## Work required
Search the records below for the word "html" and show every line where it occurs.

## Stored data entries
--------

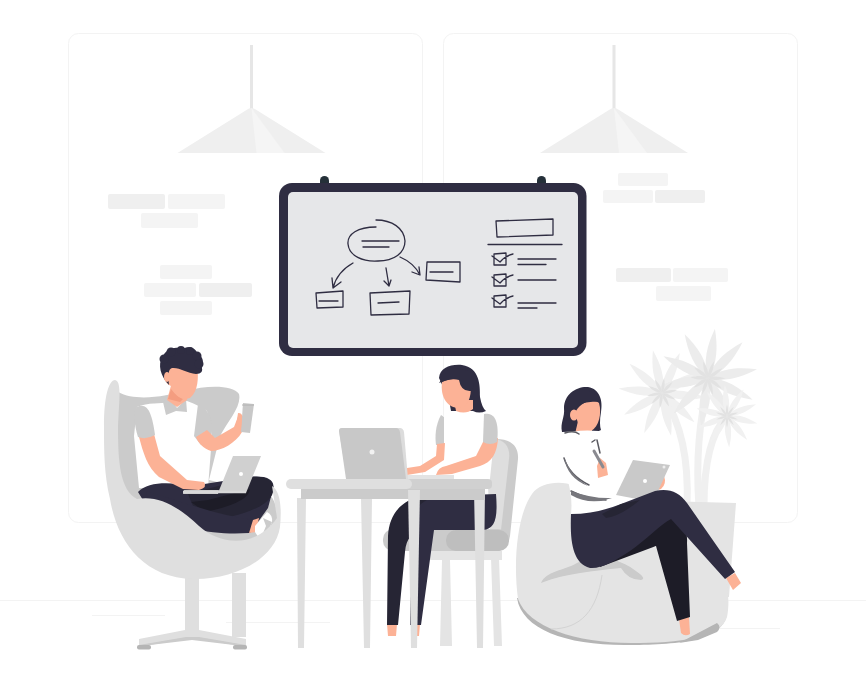
<!DOCTYPE html>
<html lang="en">
<head>
<meta charset="utf-8">
<title>Team at work</title>
<style>
:root{--navy:#2f2d42;--dark:#1d1c27;--mid:#262534;--skin:#fcb296;--skin-shade:#f49d80;--board:#e6e7e9;--gray:#dfdfdf;--gray-light:#e4e4e4;--gray-mid:#cbcbcb;--gray-dark:#b5b5b5;--faint:#f4f4f4;--pale:#efefef;--white:#fff}
html,body{margin:0;background:var(--white);overflow:hidden}
svg{display:block;width:866px;height:683px}
.navy{fill:var(--navy)}.dark{fill:var(--dark)}.mid{fill:var(--mid)}
.skin{fill:var(--skin)}.skin-shade{fill:var(--skin-shade)}
.gray{fill:var(--gray)}.light{fill:var(--gray-light)}.gray-mid{fill:var(--gray-mid)}.gray-dark{fill:var(--gray-dark)}
.faint{fill:var(--faint)}.pale{fill:var(--pale)}.white{fill:var(--white)}
.outline{fill:none;stroke:#f3f3f3}
.sketch{fill:none;stroke:var(--navy);stroke-width:1.3;stroke-linecap:round;stroke-linejoin:round}
.crease{fill:none;stroke:#5b5b62;stroke-width:1.5;stroke-linecap:round}
</style>
</head>
<body>
<svg viewBox="0 0 866 683" role="img" aria-label="Three colleagues working in an office around a whiteboard">
<defs>
<g id="lamp">
<rect x="-1.5" y="45" width="3" height="64" fill="#e6e6e6"/>
<path class="pale" d="M-74 153L-5 110Q0 106 5 110L74 153Z"/>
<path d="M0 108L5 153H33Z" fill="#f5f5f5"/>
</g>
<path id="leaf" d="M0 0C-7 -14 -5 -30 0 -46C5 -30 7 -14 0 0Z"/>
<g id="leaf-head">
<use href="#leaf"/><use href="#leaf" transform="rotate(36)"/><use href="#leaf" transform="rotate(72)"/><use href="#leaf" transform="rotate(108)"/><use href="#leaf" transform="rotate(144)"/><use href="#leaf" transform="rotate(180)"/><use href="#leaf" transform="rotate(216)"/><use href="#leaf" transform="rotate(252)"/><use href="#leaf" transform="rotate(288)"/><use href="#leaf" transform="rotate(324)"/>
</g>
<g id="check-item">
<path class="sketch" d="M494 254L506 253L506 265L494 265ZM492 256L500 262Q505 256 513 254"/>
</g>
</defs>

<g id="room">
<rect class="outline" x="68.500" y="33.500" width="354" height="489" rx="10"/>
<rect class="outline" x="443.500" y="33.500" width="354" height="489" rx="10"/>
<path class="outline" d="M0 600.500H866M92 615.500H165M226 622.500H330M700 628.500H780"/>
<use href="#lamp" x="251.500"/>
<use href="#lamp" x="614"/>
</g>

<g id="bricks" class="faint">
<rect class="pale" x="108" y="194" width="57" height="15" rx="2"/>
<rect x="168" y="194" width="57" height="15" rx="2"/>
<rect x="141" y="213" width="57" height="15" rx="2"/>
<rect x="160" y="265" width="52" height="14" rx="2"/>
<rect x="144" y="283" width="52" height="14" rx="2"/>
<rect class="pale" x="199" y="283" width="53" height="14" rx="2"/>
<rect x="160" y="301" width="52" height="14" rx="2"/>
<rect x="618" y="173" width="50" height="13" rx="2"/>
<rect x="603" y="190" width="50" height="13" rx="2"/>
<rect class="pale" x="655" y="190" width="50" height="13" rx="2"/>
<rect class="pale" x="616" y="268" width="55" height="14" rx="2"/>
<rect x="673" y="268" width="55" height="14" rx="2"/>
<rect x="656" y="286" width="55" height="15" rx="2"/>
</g>

<g id="whiteboard">
<rect x="320" y="176" width="9" height="14" rx="4.500" fill="#253039"/>
<rect x="537" y="176" width="9" height="14" rx="4.500" fill="#253039"/>
<rect class="navy" x="279" y="183" width="307.500" height="173" rx="13"/>
<rect x="288" y="192" width="290" height="156" rx="5" fill="var(--board)"/>
<g class="sketch">
<path d="M376 227C358 227 347 234 348 244C349 256 363 262 378 261C394 261 405 253 405 241C404 228 392 220 376 220M362 241H399M363 247H389"/>
<path d="M353 263Q337 272 333 288M332 278L333 288L341 282M386 268L389 286M384 281L389 286L391 280M400 257Q414 263 420 275M412 272L420 275L419 267"/>
<path d="M316 293L343 291L343 307L317 308ZM319 301H338M370 293L410 291L409 314L371 315ZM378 303L399 302M427 262L460 262L460 282L426 280ZM430 272H453"/>
<path d="M496 221L553 219L553 235L497 237ZM488 244.500H562M518 259H556M518 264.500H546M518 280H556M518 303H556M518 308H537"/>
</g>
<use href="#check-item"/>
<use href="#check-item" y="21"/>
<use href="#check-item" y="42"/>
</g>

<g id="plant">
<path d="M663 396Q690 436 687 506M709 380Q694 440 699 506M727 416Q704 440 704 506" fill="none" stroke="#f0f0f0" stroke-width="7"/>
<use href="#leaf-head" transform="translate(662 393) rotate(-12) scale(.95)" fill="#f0f0f0"/>
<use href="#leaf-head" transform="translate(708 378) rotate(8) scale(1.080)" fill="#ececec"/>
<use href="#leaf-head" transform="translate(727 416) rotate(-4) scale(.68)" fill="#f1f1f1"/>
<g fill="#e2e2e2">
<use href="#leaf-head" transform="translate(662 393) rotate(8) scale(.33)"/>
<use href="#leaf-head" transform="translate(708 378) rotate(20) scale(.38)"/>
<use href="#leaf-head" transform="translate(727 416) scale(.25)"/>
</g>
<path class="light" d="M663 501L736 503L729 597H675Z"/>
</g>

<g id="egg-chair">
<rect x="232" y="573" width="14" height="64" fill="#dfdfdf"/>
<rect class="gray" x="185" y="560" width="14" height="74"/>
<path class="gray" d="M185 630H199L246 639V647L199 639H185L139 647V639Z"/>
<path class="gray-mid" d="M186 637L139 645H150L192 640L234 645H246L199 637Z"/>
<rect class="gray-dark" x="137" y="645" width="14" height="4.500" rx="2"/>
<rect class="gray-dark" x="233" y="645" width="14" height="4.500" rx="2"/>
<path class="gray-mid" d="M118 392C136 402 166 396 186 391C207 385 233 385 239 394C242 406 228 421 220 436L209 480L270 495C282 508 281 543 252 545C200 546 126 524 116 480Z"/>
</g>

<g id="man-in-chair">
<path class="white" d="M137 407C148 402 161 404 169 402L187 401C195 404 202 407 207 411L212 436L208 488H139L134 436Z"/>
<path class="gray-mid" d="M198 404C210 409 214 424 211 437L201 445L194 436Z"/>
<path class="gray-mid" d="M163 402L170 398L177 408L186 399L187 412L176 411L166 415Z"/>
<path class="skin" d="M172 382H190L187 400L177 407L167 400Z"/>
<path class="skin-shade" d="M171 389Q177 397 183 399L180 402L168 399Z"/>
<path class="skin" d="M165 367C170 361 183 361 197 367C199 377 198 392 190 398C182 401 174 395 171 386C164 383 163 375 165 367Z"/>
<path class="navy" d="M169 385C160 376 158 364 162 358C166 348 176 346 182 349C190 345 197 349 197 354C204 356 204 364 201 366C204 371 201 374 196 374C187 373 179 367 172 368C168 369 168 376 169 385Z"/>
<g class="navy"><circle cx="164" cy="359" r="4.500"/><circle cx="171" cy="352" r="4.500"/><circle cx="181" cy="350" r="4"/><circle cx="190" cy="351" r="4"/><circle cx="197" cy="356" r="4.500"/><circle cx="199" cy="364" r="4.500"/></g>
<ellipse class="skin" cx="167" cy="377" rx="3" ry="5"/>
<path class="skin" d="M196 437L207 430L215 438L234 427L239 414L246 418L242 432C236 443 221 451 211 451C204 449 198 443 196 437Z"/>
<path d="M243 403L254 404L250 433L241 432Z" fill="#c8c8c8"/>
<path d="M242 405H254" stroke="#b4b4b4"/>
<path class="skin" d="M238 413Q243 413 242 418L241 428L236 426Z"/>
<path class="navy" d="M138 492C148 481 171 482 192 486L242 478C263 474 276 478 273 489L268 508L250 533L205 531C188 526 164 513 146 505Z"/>
<path class="mid" d="M188 494L252 477C269 475 277 483 272 495C264 510 235 517 200 523Z"/>
<path class="dark" d="M208 500L250 489Q249 503 205 512L191 502Z"/>
<path class="navy" d="M146 491C184 502 215 515 254 520L249 533C218 535 178 531 149 508Z"/>
<path class="skin" d="M253 520L259 518L256 532L249 533Z"/>
<path class="white" d="M255 526L267 512Q273 515 272 522L264 541Q259 539 255 532Z"/>
<path class="gray-mid" d="M263 518L272 522L264 541L261 538L266 526Z"/>
<path class="skin" d="M139 437L154 434L160 456L187 480L204 482Q208 487 199 490L183 489L159 477C147 467 143 452 139 437Z"/>
<path class="gray-mid" d="M137 407C148 402 152 414 155 435Q146 440 138 437C134 424 133 412 137 407Z"/>
<path d="M233 456H261L246 493H218Z" fill="#d0d0d0"/>
<path class="gray-mid" d="M184 490H219L218 494H183Z"/>
<path d="M183 492H246" stroke="#d8d8d8" stroke-width="2.500"/>
<circle class="white" cx="241" cy="474" r="2"/>
<path class="gray" d="M104 426C104 396 109 380 115 380C122 381 119 400 118 427C118 462 120 490 137 499C158 495 178 506 199 526C220 545 255 549 277 518L272 486C280 491 282 506 280 527C275 560 233 580 193 579C143 578 117 541 110 499C104 474 104 451 104 426Z"/>
</g>

<g id="desk-chair">
<path class="gray-mid" d="M486 440C508 436 519 444 518 459L510 536Q508 550 495 550H458L470 530H496Z"/>
<path d="M486 441C501 436 511 444 509 459L501 530H490Z" fill="#dedede"/>
<rect class="gray-mid" x="383" y="529" width="125" height="22" rx="10"/>
<path class="light" d="M427 551H502V560H427ZM442 560H450L452 646H440ZM491 558H499L502 646H494Z"/>
<rect x="446" y="530" width="63" height="21" rx="10" fill="#bebebe"/>
</g>

<g id="woman-at-desk">
<path class="skin" d="M387 624H397L396 636H388ZM411 624H420L419 636H411Z"/>
<path class="mid" d="M424 496H476V528H425Q406 533 405 552L398 625H387L388 536C389 515 401 499 424 496Z"/>
<path class="navy" d="M496 494C498 519 495 529 483 530H434L421 625H410L411 527C412 508 424 497 443 496Z"/>
<path class="white" d="M440 418C450 410 475 409 490 415L494 440L489 488H440L436 444Z"/>
<path class="gray-mid" d="M441 415C435 426 435 437 436 445L444 445V417Z"/>
<path class="navy" d="M439 378C440 368 450 364 462 365C480 368 480 385 480 397Q482 408 486 411Q479 414 473 411H451L449 400Z"/>
<path class="skin" d="M454 400H473V409Q466 415 456 411Z"/>
<path class="skin" d="M442 382C451 378 464 376 471 386C471 398 468 407 459 408C448 408 440 398 442 382Z"/>
<path class="navy" d="M439 383C446 380 453 378 459 380Q461 392 471 391L474 385L470 371L450 367Z"/>
<path class="skin" d="M437 444L445 443L444 460L425 472L407 475L407 468L420 466L436 456Z"/>
<path class="skin" d="M484 440L498 438C497 454 492 462 480 466L452 474L436 475Q438 467 446 466L476 456Z"/>
<path class="gray-mid" d="M484 414C497 411 499 427 497 442Q490 446 483 442Z"/>
</g>

<g id="desk">
<path class="gray" d="M297 498H306L304 648H298ZM361 498H372L370 648H364ZM474 489H485L483 648H477Z"/>
<path class="gray-mid" d="M411 489H485V500H411ZM301 489H411V499H301Z"/>
<path class="gray" d="M408 490H420L417 648H411Z"/>
<rect x="400" y="479" width="92" height="10" rx="4" fill="#d0d0d0"/>
<rect class="gray" x="286" y="479" width="126" height="10" rx="5"/>
<path d="M406 477H454" stroke="#e3e3e3" stroke-width="4"/>
<path d="M342 428H400Q403 428 404 432L408 479H347L339 431Q339 428 342 428Z" fill="#dcdcdc"/>
<path d="M342 428H396Q399 428 400 432L406 479H346L339 431Q339 428 342 428Z" fill="#c8c8c8"/>
<circle cx="372" cy="452" r="2.500" fill="#f2f2f2"/>
</g>

<g id="bean-bag">
<path class="gray-dark" d="M517 598C522 630 568 646 630 645C680 645 728 640 727 610L640 600Z"/>
<path class="light" d="M532 494C540 482 562 480 574 486L620 545L700 550C728 560 731 597 727 617C721 638 680 643 631 643C576 643 528 627 518 599C513 562 517 515 532 494Z"/>
<path class="gray-mid" d="M541 583C546 571 563 571 577 563C596 552 621 558 640 574Q646 579 641 580Q628 580 621 568C593 571 567 573 541 583Z"/>
<path d="M602 575C597 610 581 629 551 629" fill="none" stroke="#d3d3d3"/>
<path class="gray-dark" d="M679 643L717 623Q722 627 717 632L698 640Z"/>
</g>

<g id="woman-on-bean-bag">
<path class="navy" d="M562 432C560 422 565 418 564 408C564 394 577 386 588 387C600 389 603 401 601 412Q599 424 601 430Q595 434 586 431Z"/>
<path class="skin" d="M578 421H592V434H575Z"/>
<path class="skin" d="M576 411C581 402 593 398 599 403C602 413 599 427 591 431C582 432 576 425 576 411Z"/>
<path class="navy" d="M573 420C573 404 585 401 600 402Q594 389 580 389C568 393 566 410 567 421Z"/>
<ellipse class="skin" cx="574" cy="415" rx="4" ry="5.500"/>
<path class="white" d="M564 435Q574 429 599 431L603 444L617 489L621 507Q596 516 571 514C573 495 568 482 565 470C561 455 560 443 564 435Z"/>
<path class="crease" d="M565 433Q574 430 579 434M592 442L595 440M564 458Q569 475 589 485M571 491Q589 500 606 500M597 440L600 453"/>
<path d="M564 457Q570 475 588 486Q567 478 564 457ZM571 491Q593 499 612 498Q590 506 571 495Z" fill="#77777d"/>
<path class="skin" d="M598 478L597 466L600 458L606 463L608 475Z"/>
<path d="M594 451L603 467" stroke="#8a8a90" stroke-width="3" stroke-linecap="round"/>
<path class="skin" d="M655 481L664 476Q667 484 661 489L651 492Z"/>
<path d="M633 460L670 465L653 502L616 495Z" fill="#c9c9c9"/>
<circle class="white" cx="645" cy="481" r="2"/>
<circle cx="664" cy="467" r="1.500" fill="#eee"/>
<path class="skin" d="M679 619L689 617L690 634Q685 637 681 633ZM726 578L735 573L741 583L733 590Z"/>
<path class="dark" d="M607 513L620 506L666 517C681 515 688 526 687 543L690 617L677 621L656 546L600 567Z"/>
<path class="navy" d="M571 514Q596 514 621 504L655 491C669 488 679 492 687 503L735 572L725 579L671 519C660 525 647 539 630 551C616 560 602 569 590 568C572 563 570 540 571 514Z"/>
<path class="mid" d="M602 514L621 504L640 500Q621 516 606 518Z"/>
</g>
</svg>
</body>
</html>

--------

## Solution below
<!DOCTYPE html>
<html lang="en">
html,body{margin:0;background:var(--white);overflow:hidden}
</html>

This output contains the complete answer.